in brief: Colombian women soldiers face routine abuse in rebel army
Women enlisted in the Revolutionary Armed Forces of Colombia (FARC) are facing routine abuses, including sexual slavery, forced abortions and infanticide.
FARC’s female soldiers are reportedly subjected to the sexual whims of commanders and all are given routine contraceptive injections.
The Marxist rebel forces lure in girls with the promise of a better quality of life, but reports from Thompsons Reuters say the movement has moved from freedom fighting on to drug trafficking and extortion over its 50 years of battle.
Colombian women are reported to be subject to a high rate of sexual and domestic abuse, hence the initial appeal of FARC’s care.
A young Indigenous Colombian woman, Claudia Roa, is one of these, who was drawn in to join FARC by the promise of the universal right to education. ‘They promised me thousands of things, that I’d learn stuff, that there’d be many opportunities to study,’ Roa told Thompsons Reuters.
Women have been central to FARC’s campaign, with human rights groups citing their extensive contribution by gathering intelligence, recruiting minors, digging trenches and latrines, standing guard and even fighting on the frontline.
Of the estimated 7000 troops in FARC’s ranks, about 30% are women.
Peace talks are currently underway between the rebels and the government, and, with two women on FARC’s negotiation board, the army asserts it is promoting gender equality.
This is evidently not the case as in addition to the routine reproductive rights abuses, few women ascend the FARC ranks.
‘You don’t have the right to question authority,’ Roa said of the limited freedoms she had in her ten years with FARC.

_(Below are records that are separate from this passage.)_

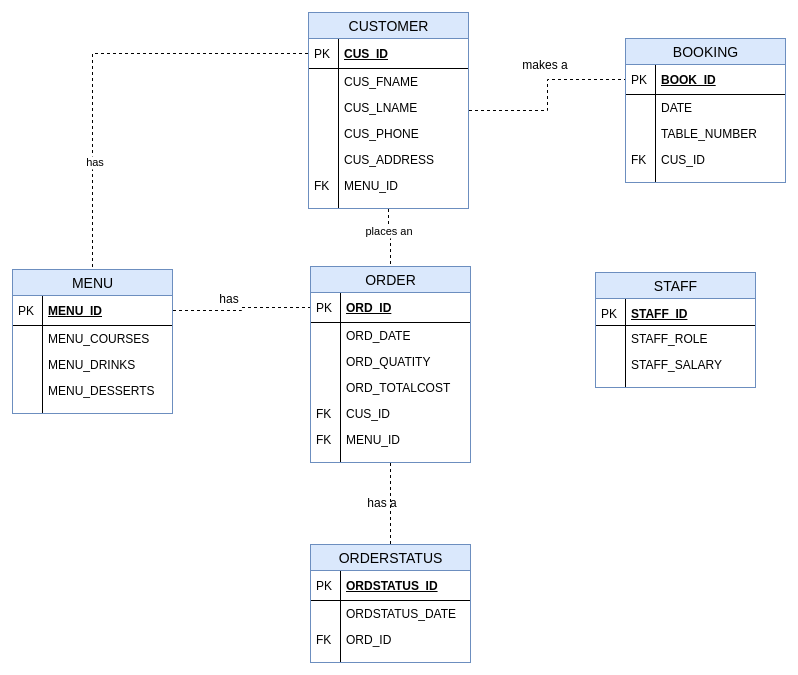
<!DOCTYPE html>
<html lang="en">
<head>
<meta charset="utf-8">
<title>Restaurant entity relationship diagram</title>
<style>
:root {
  --page: #ffffff;
  --ink: #000000;
  --entity-border: #6c8ebf;
  --entity-header: #dae8fc;
}
* { box-sizing: border-box; margin: 0; padding: 0; }
html, body { width: 798px; height: 675px; overflow: hidden; background: var(--page); }
.diagram {
  position: relative;
  width: 798px;
  height: 675px;
  overflow: hidden;
  color: var(--ink);
  font: 12px/1.2 "Liberation Sans", Arial, Helvetica, sans-serif;
}
.connectors { position: absolute; inset: 0; }
.connectors path { fill: none; stroke: var(--ink); stroke-width: 1; stroke-dasharray: 3 3; }
.relation {
  position: absolute;
  transform: translate(-50%, -50%);
  white-space: nowrap;
}
.relation.on-line { font-size: 11px; background: var(--page); }
.entity {
  position: absolute;
  display: flex;
  flex-direction: column;
  width: 161px;
  border: 1px solid var(--entity-border);
  background: var(--page);
}
.entity h2 {
  flex: none;
  height: 26px;
  border-bottom: 1px solid var(--entity-border);
  background: var(--entity-header);
  font-size: 14px;
  font-weight: 400;
  line-height: 26px;
  text-align: center;
}
.fields { flex: 1; display: flex; flex-direction: column; list-style: none; }
.field { flex: none; display: grid; grid-template-columns: 30px 1fr; height: 26px; line-height: 26px; }
.field span { padding-left: 5px; white-space: nowrap; }
.field .key { border-right: 1px solid var(--ink); }
.field.primary { height: 30px; line-height: 30px; border-bottom: 1px solid var(--ink); }
.field.primary .name { font-weight: 700; text-decoration: underline; }
.field.end { flex: 1; height: auto; }
.customer { left: 308px; top: 12px; height: 197px; }
.booking { left: 625px; top: 38px; height: 145px; }
.menu { left: 12px; top: 269px; height: 145px; }
.order { left: 310px; top: 266px; height: 197px; }
.staff { left: 595px; top: 272px; height: 116px; }
.staff .primary { height: 27px; }
.order-status { left: 310px; top: 544px; height: 119px; }
</style>
</head>
<body>
<main class="diagram">
  <svg class="connectors" width="798" height="675" viewBox="0 0 798 675" aria-hidden="true">
    <path d="M308 53.5H92.5V269"/>
    <path d="M469 110.5H547.5V79.5H625"/>
    <path d="M388.5 209V237.5H390.5V266"/>
    <path d="M173 310.5H241.5V307.5H310"/>
    <path d="M390.5 463V544"/>
  </svg>

  <section class="entity customer">
    <h2>CUSTOMER</h2>
    <ul class="fields">
      <li class="field primary"><span class="key">PK</span><span class="name">CUS_ID</span></li>
      <li class="field"><span class="key"></span><span class="name">CUS_FNAME</span></li>
      <li class="field"><span class="key"></span><span class="name">CUS_LNAME</span></li>
      <li class="field"><span class="key"></span><span class="name">CUS_PHONE</span></li>
      <li class="field"><span class="key"></span><span class="name">CUS_ADDRESS</span></li>
      <li class="field"><span class="key">FK</span><span class="name">MENU_ID</span></li>
      <li class="field end"><span class="key"></span></li>
    </ul>
  </section>

  <section class="entity booking">
    <h2>BOOKING</h2>
    <ul class="fields">
      <li class="field primary"><span class="key">PK</span><span class="name">BOOK_ID</span></li>
      <li class="field"><span class="key"></span><span class="name">DATE</span></li>
      <li class="field"><span class="key"></span><span class="name">TABLE_NUMBER</span></li>
      <li class="field"><span class="key">FK</span><span class="name">CUS_ID</span></li>
      <li class="field end"><span class="key"></span></li>
    </ul>
  </section>

  <section class="entity menu">
    <h2>MENU</h2>
    <ul class="fields">
      <li class="field primary"><span class="key">PK</span><span class="name">MENU_ID</span></li>
      <li class="field"><span class="key"></span><span class="name">MENU_COURSES</span></li>
      <li class="field"><span class="key"></span><span class="name">MENU_DRINKS</span></li>
      <li class="field"><span class="key"></span><span class="name">MENU_DESSERTS</span></li>
      <li class="field end"><span class="key"></span></li>
    </ul>
  </section>

  <section class="entity order">
    <h2>ORDER</h2>
    <ul class="fields">
      <li class="field primary"><span class="key">PK</span><span class="name">ORD_ID</span></li>
      <li class="field"><span class="key"></span><span class="name">ORD_DATE</span></li>
      <li class="field"><span class="key"></span><span class="name">ORD_QUATITY</span></li>
      <li class="field"><span class="key"></span><span class="name">ORD_TOTALCOST</span></li>
      <li class="field"><span class="key">FK</span><span class="name">CUS_ID</span></li>
      <li class="field"><span class="key">FK</span><span class="name">MENU_ID</span></li>
      <li class="field end"><span class="key"></span></li>
    </ul>
  </section>

  <section class="entity staff">
    <h2>STAFF</h2>
    <ul class="fields">
      <li class="field primary"><span class="key">PK</span><span class="name">STAFF_ID</span></li>
      <li class="field"><span class="key"></span><span class="name">STAFF_ROLE</span></li>
      <li class="field"><span class="key"></span><span class="name">STAFF_SALARY</span></li>
      <li class="field end"><span class="key"></span></li>
    </ul>
  </section>

  <section class="entity order-status">
    <h2>ORDERSTATUS</h2>
    <ul class="fields">
      <li class="field primary"><span class="key">PK</span><span class="name">ORDSTATUS_ID</span></li>
      <li class="field"><span class="key"></span><span class="name">ORDSTATUS_DATE</span></li>
      <li class="field"><span class="key">FK</span><span class="name">ORD_ID</span></li>
      <li class="field end"><span class="key"></span></li>
    </ul>
  </section>

  <span class="relation on-line" style="left:95px;top:163px">has</span>
  <span class="relation" style="left:545px;top:65px">makes a</span>
  <span class="relation on-line" style="left:389px;top:232px">places an</span>
  <span class="relation" style="left:229px;top:299px">has</span>
  <span class="relation" style="left:382px;top:503px">has a</span>
</main>
</body>
</html>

‘You don’t have the right to see your family and women don’t have the right to have a baby, to be a mother.’